To describe the nutrient and food composition of the diets tested in the Optimal Macronutrient
Intake Trial to Prevent Heart Disease (OmniHeart).
Two center, randomized, three-period crossover, controlled feeding trial that tested
the effects of three healthful diet patterns on blood pressure, serum lipid levels,
and estimated cardiovascular risk.
One hundred sixty-four participants with prehypertension and hypertension. During
the 19 weeks of feeding, participants were required to consume only food prepared
as part of the trial.
The OmniHeart trial studied three diet patterns that differed in macronutrient composition:

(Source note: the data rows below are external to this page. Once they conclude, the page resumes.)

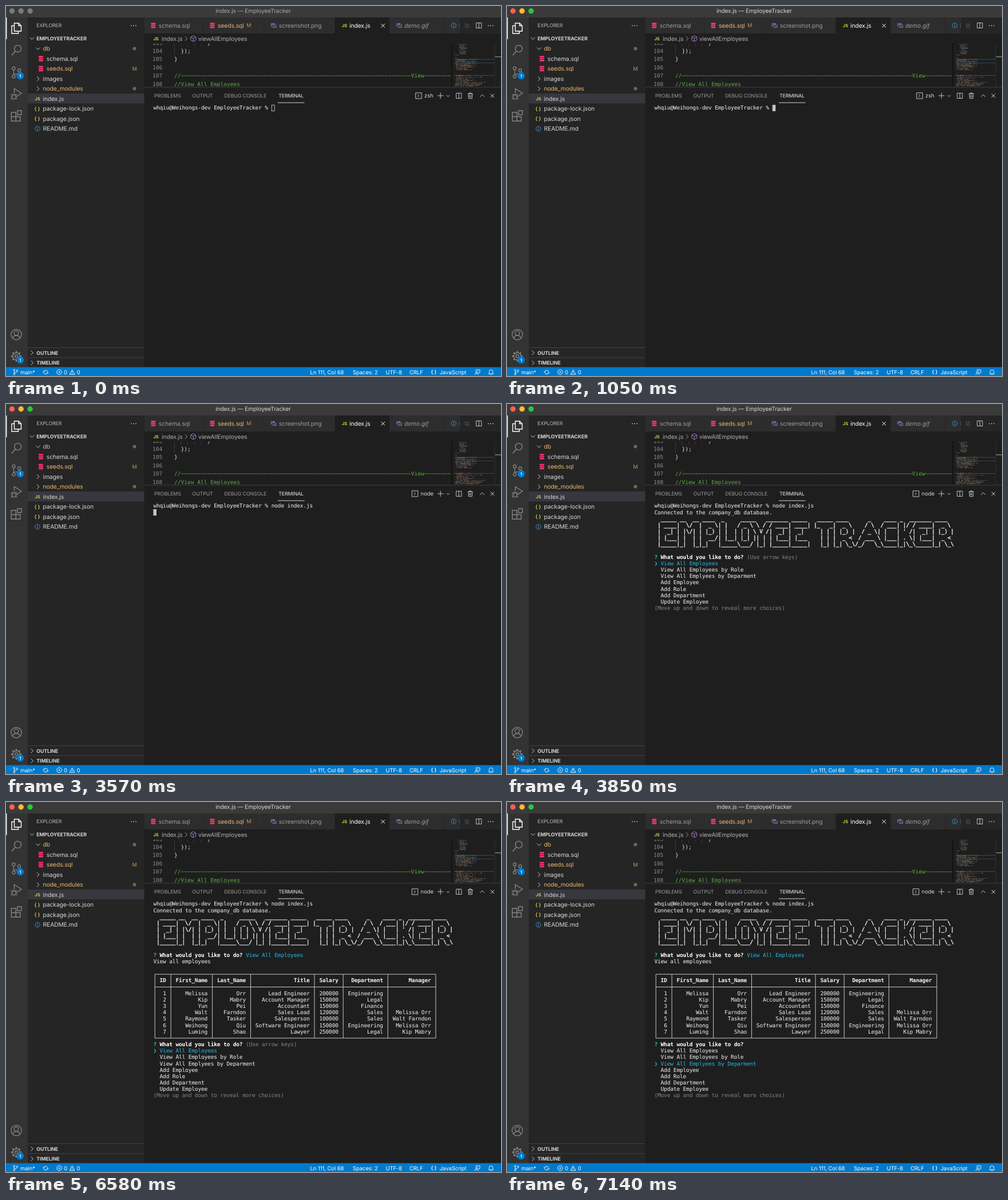
These frames come from a looping animation (865x647 px, 8000 ms). An HTML page:

```html
<!DOCTYPE html>
<html lang="en">
<head>
<meta charset="utf-8">
<title>Employee tracker session</title>
<style>
html, body { margin: 0; width: 100%; height: 100%; overflow: hidden; background: #1e1e1e; }
svg { display: block; width: 100vw; height: 100vh; }
text { font-family: Inter, "Open Sans", sans-serif; white-space: pre; text-rendering: geometricPrecision; }
.ui text { letter-spacing: -.01em; }
.code text, .term text { font-family: "DejaVu Sans Mono", monospace; font-size: 9.56px; }
.ui .code text { letter-spacing: 0; }
.term text { letter-spacing: -.178px; }
.banner text { stroke: #f2f2f2; stroke-width: .4px; }
</style>
</head>
<body>
<svg id="stage" viewBox="0 0 865 647"></svg>
<script>
const LOOP = 8000;
const FG = '#d6d6d6', DIM = '#858585', GOLD = '#ebb76c', YELLOW = '#d2d040', BLUE = '#3a9fd4',
      PURPLE = '#9068b0', PINK = '#f0346b', CYAN = '#22b8e0', GREEN = '#1fcb85', TERM = '#f2f2f2',
      NOTE = '#58b044', HINT = '#858585';

const esc = s => s.replace(/&/g, '&amp;').replace(/</g, '&lt;');
const text = (x, y, s, fill = FG, size = 10.35, more = '') =>
  `<text x="${x}" y="${y}" fill="${fill}" font-size="${size}" ${more}>${esc(s)}</text>`;
const rect = (x, y, w, h, fill, more = '') =>
  `<rect x="${x}" y="${y}" width="${w}" height="${h}" fill="${fill}" ${more}/>`;
const line = (d, stroke = FG, w = .9) =>
  `<path d="${d}" fill="none" stroke="${stroke}" stroke-width="${w}"/>`;
const disc = (x, y, r, fill) => `<circle cx="${x}" cy="${y}" r="${r}" fill="${fill}"/>`;
const ring = (x, y, r, stroke, w = .9) =>
  `<circle cx="${x}" cy="${y}" r="${r}" fill="none" stroke="${stroke}" stroke-width="${w}"/>`;
const during = (from, to, body) => `<g data-from="${from}" data-to="${to}">${body}</g>`;
const BOLD = 'font-weight="700"', MID = 'text-anchor="middle"';

// Small icons, placed by their centre
const right = (x, y, c) => line(`M${x - 2} ${y - 3.8}l4 3.8l-4 3.8`, c);
const down = (x, y, c, s = 3.6) => line(`M${x - s} ${y - s / 2}l${s} ${s}l${s} ${-s}`, c);
const cross = (x, y, c = FG) => line(`M${x - 3.2} ${y - 3.2}l6.4 6.4m0 -6.4l-6.4 6.4`, c, 1);
const dots = (x, y) => [-4, 0, 4].map(d => disc(x + d, y, .85, FG)).join('');
const split = (x, y) => line(`M${x - 4.6} ${y - 4.5}h9.2v9h-9.2zm4.6 0v9`);
const info = (x, y) => ring(x, y, 4.2, BLUE) + line(`M${x} ${y - 2.4}v1.1m0 1v2.7`, BLUE, 1.1);
const js = (x, y) => text(x, y + 3, 'JS', YELLOW, 7.6, BOLD);
const braces = (x, y, c = YELLOW) => text(x, y + 3, '{ }', c, 8.6, 'font-weight="600"');
const base = (x, y) => [-3.4, 0, 3.4].map(d => rect(x - 4.1, y + d - 1.4, 8.2, 2.7, PINK, 'rx="1.1"')).join('');
const image = (x, y) => rect(x - 4.6, y - 3.8, 7, 5.4, PURPLE) +
  line(`M${x - 2} ${y + 3.3}h6.4v-4.8`, PURPLE, 1.2) + disc(x - 2.6, y - 2, .9, '#2d2d2d') +
  `<path d="M${x - 3.8} ${y + 1}l2.2 -2l1 .9l1.4 -1.6l1.3 2.7z" fill="#2d2d2d"/>`;
const badge = (x, y) => disc(x, y, 6.4, '#007acc') + text(x, y + 2.6, '1', '#fff', 7.2, MID + ' ' + BOLD);

function titleBar() {
  const lights = (...c) => c.map((f, i) => disc(10.4 + i * 15.85, 8.8, 4.7, f)).join('');
  const title = c => text(432, 12.2, 'index.js — EmployeeTracker', c, 10.1, MID);
  return rect(0, 0, 865, 20, '#3a3a3a') +
    during(0, 1050, lights('#7b7b7b', '#7b7b7b', '#7b7b7b') + title('#a8a8a8')) +
    during(1050, LOOP, lights('#ff5f57', '#febc2e', '#28c840') + title(FG));
}

function activityBar() {
  const teeth = [...Array(8)].map((_, i) => {
    const a = i * Math.PI / 4, c = Math.cos(a), s = Math.sin(a);
    return `M${18 + 6 * c} ${612.5 + 6 * s}L${18 + 9.2 * c} ${612.5 + 9.2 * s}`;
  }).join('');
  return rect(0, 20, 38, 612, '#333') + rect(0, 20, 1.4, 38, '#fff') +
    line('M14.5 30h7.5l4.5 4.5v9.5h-12zM22 30v4.5h4.5M14.5 34.5h-4.5v13.5h11.5v-4', '#fff', 1.4) +
    ring(20.6, 74.6, 6, DIM, 1.4) + line('M16.3 79L10 86.2', DIM, 1.6) +
    ring(13.5, 109, 2.6, DIM, 1.3) + ring(23, 112.5, 2.6, DIM, 1.3) + ring(13.5, 123.3, 2.6, DIM, 1.3) +
    line('M13.5 111.6v9M23 115.2q0 3.5 -5 3.5q-4.5 0 -4.5 2', DIM, 1.3) + badge(24.8, 122) +
    line('M14.5 152v-7.5l12.5 8l-8.5 6', DIM, 1.4) +
    line('M11 157a3 3 0 0 1 6 0v3a3 3 0 0 1 -6 0zM11 156h6M8.4 154.5l2.6 2M19.6 154.5l-2.6 2M8 159h3M17 159h3M8.5 163l2.5 -1.8M19.5 163l-2.5 -1.8', DIM, 1.1) +
    line('M9.3 186h8v15.3h-8zM9.3 193.5h15.5v7.8h-15.5M20 183h7v7h-7z', DIM, 1.4) +
    ring(18, 574.5, 9.2, DIM, 1.3) + ring(18, 572, 3.8, DIM, 1.3) + line('M11.8 581q1 -5 6.2 -5t6.2 5', DIM, 1.3) +
    ring(18, 612.5, 6.3, DIM, 1.4) + ring(18, 612.5, 2.5, DIM, 1.3) + line(teeth, DIM, 2.4) + badge(24.8, 619);
}

function sideBar() {
  const name = (i, x, s, c) => text(x, 78.1 + i * 17.53, s, c);
  const mid = i => 74.5 + i * 17.53;
  const section = (y, s) => right(45.5, y, FG) + text(53.3, y + 3.2, s, FG, 8.75, BOLD);
  return rect(38, 20, 203.5, 612, '#252526') + text(53.3, 37.2, 'EXPLORER', '#bbb', 8.75) + dots(223, 34.3) +
    down(45.3, 56.6, FG) + text(53.3, 59.8, 'EMPLOYEETRACKER', FG, 8.75, BOLD) +
    rect(38, 153, 203.5, 17.5, '#37373d') +
    down(56, mid(0), FG) + name(0, 64.5, 'db', GOLD) + disc(224.5, mid(0), 3, '#756550') +
    base(61, mid(1)) + name(1, 70.8, 'schema.sql') +
    base(61, mid(2)) + name(2, 70.8, 'seeds.sql', GOLD) + text(224.5, 112.8, 'M', '#c0985a', 9.2, MID) +
    right(56, mid(3), FG) + name(3, 64.5, 'images') +
    right(56, mid(4), FG) + name(4, 64.5, 'node_modules', GOLD) + disc(224.5, mid(4), 3, '#756550') +
    js(50.3, mid(5)) + name(5, 64.5, 'index.js') +
    braces(49.5, mid(6)) + name(6, 64.5, 'package-lock.json') +
    braces(49.5, mid(7)) + name(7, 64.5, 'package.json') +
    info(55, mid(8)) + name(8, 64.5, 'README.md') +
    rect(38, 597, 203.5, .8, '#4a4a4b') + section(606.4, 'OUTLINE') +
    rect(38, 614.4, 203.5, .8, '#4a4a4b') + section(623.9, 'TIMELINE');
}

function miniMap() {
  let seed = 7, out = '';
  const rnd = () => (seed = seed * 16807 % 2147483647) / 2147483647;
  const tones = ['#8a5d47', '#6e6e6e', '#4c6f86', '#8a5d47', '#77704f'];
  for (let y = 66.5; y < 140; y += 1.55) {
    const top = y < 84, gap = y > 84 && y < 92 || y > 112 && y < 120;
    const x = top ? 790 + rnd() * 5 : 784 + rnd() * 4;
    const end = x + (top ? 5 + rnd() * 8 : 12 + rnd() * 40);
    if (gap && rnd() < .8) continue;
    for (let p = x; p < (gap ? x + 3 : end); p += 1 + rnd() * 4)
      out += rect(p.toFixed(1), y.toFixed(1), (.8 + rnd() * 3).toFixed(1), .8, tones[rnd() * 5 | 0]);
  }
  const rule = y => `<path d="M784 ${y}H853" stroke="#4b7a3e" stroke-width=".8" stroke-dasharray="1.2 .4"/>`;
  return out + rule(93.3) + rule(121.5) + rect(784, 99, 69, .9, '#2b4a60');
}

function editor() {
  const row = (n, s, c = '#dcdcdc') => {
    const y = 81.9 + (n - 104) * 14.4;
    return text(256, y, '' + n, '#8c8c8c') + text(294, y, s, c);
  };
  const rule = n => '−'.repeat(n);
  const guides = [0, 2, 4, 6, 8].map(c => `M${294.5 + c * 5.757} 66v5.2`).join('') + 'M294.5 71v14.4';
  const code = row(103, ' '.repeat(10) + '}') + row(104, '  });') + row(105, '}') + row(106, '') +
    row(107, '//' + rule(70) + 'View' + rule(9), NOTE) + row(108, '//View All Employees', NOTE);
  const tab = (x, w, fill = '#2d2d2d') => rect(x, 20, w - .8, 28, fill);
  return rect(241.5, 48, 624, 94, '#1e1e1e') + line(guides, '#404040', .8) + `<g class="code">${code}</g>` +
    rect(779, 66, 86, 76, '#1e1e1e') + rect(778, 66, 1.6, 76, '#111') + miniMap() +
    rect(853.6, 66, .7, 76, '#3a3a3a') + rect(854.5, 88.3, 10.5, 1.1, '#a0a0a0') +
    rect(241.5, 20, 624, 28, '#252526') +
    tab(241.5, 103.3) + base(257.3, 34) + text(266.8, 37.6, 'schema.sql', '#9c9c9c') +
    tab(344.8, 106.2) + base(360.5, 34) + text(370, 37.6, 'seeds.sql', GOLD) + text(420.3, 37.3, 'M', '#c0985a', 9.2) +
    tab(451, 124) + image(467.5, 34) + text(476.8, 37.6, 'screenshot.png', '#9c9c9c') +
    tab(575, 95.5, '#1e1e1e') + js(586.8, 34) + text(600, 37.6, 'index.js', '#fff') + cross(658.8, 34.3, '#fff') +
    tab(670.5, 95.5) + image(687, 34) + text(696, 37.6, 'demo.gif', '#9c9c9c', 10.35, 'font-style="italic"') +
    tab(766, 27.8) + info(782.3, 34) + rect(792.4, 30, 1, 8, '#2f7096') + rect(793.4, 20, 72, 28, '#252526') +
    line('M802.5 30v6.5h4M804.5 34.5l2 2l-2 2M808.5 39v-7h-4M806.5 30l-2 2l2 2', '#555') +
    split(826.3, 34) + dots(846.8, 34.3) +
    rect(241.5, 48, 624, 17.6, '#1e1e1e') + js(257.5, 57) + text(272, 60.5, 'index.js', '#b0b0b0') +
    right(314.8, 57, '#a9a9a9') + line('M327.3 51.8l4.5 2.5v5.2l-4.5 2.5l-4.5 -2.5v-5.2zM322.8 54.3l4.5 2.4l4.5 -2.4M327.3 56.7v5.3', '#b180d7') +
    text(336, 60.5, 'viewAllEmployees', '#b0b0b0');
}

function panel() {
  const tab = (x, s, c = '#9c9c9c') => text(x, 160.3, s, c, 8.75);
  const shell = (x, s) => line(`M${x} 151.8h10.4v10.2h-10.4zm3.4 2.6l2.6 2.5l-2.6 2.5`) + text(x + 15.2, 160.2, s, FG, 9.56);
  return rect(241.5, 141.6, 624, 490.4, '#1e1e1e') + rect(241.5, 141.6, 624, .8, '#484848') +
    tab(259, 'PROBLEMS') + tab(325.6, 'OUTPUT') + tab(381.3, 'DEBUG CONSOLE') + tab(476.3, 'TERMINAL', '#f0f0f0') +
    rect(475, 168.6, 46.5, .9, '#e7e7e7') +
    during(0, 3570, shell(715.8, 'zsh')) + during(3570, LOOP, shell(709.4, 'node')) +
    line('M754 156.9h10.4m-5.2 -5.2v10.4') + down(772.4, 157.3, FG, 2.6) + split(791.3, 156.9) +
    line('M806.8 153.5h9m-6 0v-1.6h3v1.6m-4.8 0l.4 8.2h6l.4 -8.2m-4.6 2v4.4m2 -4.4v4.4') +
    line('M828.4 158.8l3.8 -3.8l3.8 3.8') + cross(849.9, 156.9);
}

// Terminal grid
const CELL = 5.577, ROW = 11.165, LEFT = 257.4;
const colX = c => LEFT + c * CELL, rowY = r => 178 + r * ROW;
const put = (r, c, s, fill = TERM, more = '') => text(colX(c), rowY(r) + 3.4, s, fill, 9.56, more);
const cursor = (r, c) => rect(colX(c), rowY(r) - 5.2, CELL, 11.1, '#c4c4c4');

const BANNER = String.raw`
  _____ __  __ ____  _     _____   _______ _____   _____ ____      _    ____ _  _______ ____
 | ____|  \/  |  _ \| |   / _ \ \ / / ____| ____| |_   _|  _ \    / \  / ___| |/ / ____|  _ \
 |  _| | |\/| | |_) | |  | | | \ V /|  _| |  _|     | | | |_) |  / _ \| |   | ' /|  _| | |_) |
 | |___| |  | |  __/| |__| |_| || | | |___| |___    | | |  _ <  / ___ \ |___| . \| |___|  _ <
 |_____|_|  |_|_|   |_____\___/ |_| |_____|_____|   |_| |_| \_\/_/   \_\____|_|\_\_____|_| \_\
`.split('\n').slice(1, 6);

const CHOICES = ['View All Employees', 'View All Employees by Role', 'View All Emplyees by Deparment',
  'Add Employee', 'Add Role', 'Add Department', 'Update Employee'];

const STAFF = `ID,First_Name,Last_Name,Title,Salary,Department,Manager
1,Melissa,Orr,Lead Engineer,200000,Engineering,
2,Kip,Mabry,Account Manager,150000,Legal,
3,Yun,Pei,Accountant,150000,Finance,
4,Walt,Farndon,Sales Lead,120000,Sales,Melissa Orr
5,Raymond,Tasker,Salesperson,100000,Sales,Walt Farndon
6,Weihong,Qiu,Software Engineer,150000,Engineering,Melissa Orr
7,Luming,Shao,Lawyer,250000,Legal,Kip Mabry`.split('\n').map(l => l.split(','));

const question = r => put(r, 0, '?', GREEN, BOLD) + put(r, 2, 'What would you like to do?', '#fff', BOLD);

function menu(r, pick, hint) {
  return question(r) + (hint ? put(r, 29, '(Use arrow keys)', HINT) : '') +
    CHOICES.map((s, i) => put(r + 1 + i, 2, s, i === pick ? CYAN : TERM)).join('') +
    put(r + 1 + pick, 0, '❯', CYAN) + put(r + 8, 0, '(Move up and down to reveal more choices)', HINT);
}

function table(r) {
  const bars = [0, 5, 18, 30, 50, 59, 73, 88], x = c => colX(c + .5).toFixed(1);
  const y = d => (rowY(r + d) + .4).toFixed(1);
  const rules = [0, 2, 10].map(d => `M${x(0)} ${y(d)}H${x(88)}`);
  const walls = bars.map(c => `M${x(c)} ${y(0)}V${y(10)}`);
  const cells = STAFF.map((row, i) => row.map((s, j) =>
    put(r + (i ? i + 2 : 1), bars[j + 1] - 1 - s.length, s, TERM, i ? '' : BOLD)).join(''));
  return line(rules.join('') + walls.join(''), '#d0d0d0', .95) + cells.join('');
}

function terminal() {
  return put(0, 0, 'whqiu@Weihongs-dev EmployeeTracker % ') +
    during(0, 1050, rect(colX(37) + .5, 173.2, CELL - .6, 10.4, 'none', 'stroke="#c4c4c4" stroke-width=".9"')) +
    during(1050, 2310, cursor(0, 37)) +
    during(2310, LOOP, put(0, 37, 'node index.js')) +
    during(2310, 3360, cursor(0, 50)) +
    during(3360, 3780, cursor(1, 0)) +
    during(3780, LOOP, put(1, 0, 'Connected to the company_db database.') +
      `<g class="banner">${BANNER.map((s, i) => put(2 + i, 0, s)).join('')}</g>`) +
    during(3850, 5180, menu(8, 0, true)) +
    during(5180, LOOP, question(8) + put(8, 29, 'View All Employees', CYAN) + put(9, 0, 'View all employees') + table(11)) +
    during(5180, 6720, menu(22, 0, true)) +
    during(6720, 7140, menu(22, 1, false)) +
    during(7140, LOOP, menu(22, 2, false));
}

function statusBar() {
  const label = (x, s) => text(x, 643.6, s, '#fff', 9.5);
  const W = '#fff';
  return rect(0, 631.5, 865, 15.5, '#007acc') +
    ring(14.3, 636.6, 1.3, W) + ring(14.3, 643.8, 1.3, W) + ring(19.4, 637.6, 1.3, W) +
    line('M14.3 638v4.4M19.4 639q0 2 -5 2.4', W) + label(25, 'main*') +
    line('M65.8 639.5a3.7 3.7 0 0 1 7 0M72.8 641.2a3.7 3.7 0 0 1 -7 0M64 638.8l1.8 1.6l1.8 -1.6M71 642l1.8 -1.6l1.8 1.6', W) +
    ring(93, 640.3, 4.3, W) + line('M91.4 638.7l3.2 3.2m0 -3.2l-3.2 3.2', W) + label(101, '0') +
    line('M115.6 636.2l4.4 8h-8.8zm0 2.8v2.4m0 .8v1', W) + label(123.8, '0') +
    label(531.6, 'Ln 111, Col 68') + label(606, 'Spaces: 2') + label(663.5, 'UTF-8') + label(705, 'CRLF') +
    braces(742.6, 640.3, W) + label(757.8, 'JavaScript') +
    ring(822.3, 639.8, 1.6, W) + line('M819.3 645q0 -3 3 -3t3 3M820.5 636.2h7.5v5h-2l-1.2 1.4', W) +
    line('M843.3 643.2h8.4l-1 -1.6v-2.2a3.2 3.2 0 0 0 -6.4 0v2.2zM846.4 643.4a1.1 1.1 0 0 0 2.2 0', W);
}

const stage = document.getElementById('stage');
stage.innerHTML = `<g class="ui">${editor()}${panel()}${titleBar()}${activityBar()}${sideBar()}${statusBar()}</g>` +
  `<g class="term">${terminal()}</g>`;
const timed = [...stage.querySelectorAll('[data-from]')];

function show(now) {
  const t = now % LOOP;
  for (const g of timed) g.style.display = t >= +g.dataset.from && t < +g.dataset.to ? '' : 'none';
  requestAnimationFrame(show);
}
show(0);
</script>
</body>
</html>
```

a carbohydrate-rich diet similar to the Dietary Approaches to Stop Hypertension diet
(58% carbohydrate, 15% protein, and 27% fat), a higher protein diet that had 10% more
protein and 10% less carbohydrate (48% carbohydrate, 25% protein, and 27% fat), and
a higher unsaturated fat diet that had 10% more unsaturated fat and 10% less carbohydrate
(48% carbohydrate, 15% protein, and 37% fat). Each diet contained 6% saturated fat
and 100 to 200 mg cholesterol. Sodium was 2,300 mg at the 2,100 kcal energy level
and was indexed across energy levels. Calcium, magnesium, and potassium were consistent
with recommendations for the Dietary Approaches to Stop Hypertension diet and also
indexed to energy levels. Each diet pattern met the major nutrient recommendations
set by the Dietary Guidelines for Americans 2005. The 10% protein increase in the higher protein diet emphasized plant protein; however,
meat and dairy food sources were also increased somewhat. Olive oil, canola oil, and
olive oil spread were used liberally to achieve the unsaturated fat content of the
higher unsaturated fat diet. The 10% reduction in carbohydrate in the higher protein
diet and the higher unsaturated fat diet was achieved by replacing some fruits with
vegetables, reducing sweets, and using smaller portions of grain products. All three
diets reduced blood pressure, total and low-density lipoprotein cholesterol levels,
and estimated coronary heart disease risk.
The OmniHeart diet patterns offer substantial flexibility in macronutrient intake
that should make it easier to eat a heart-healthy diet and reduce cardiovascular disease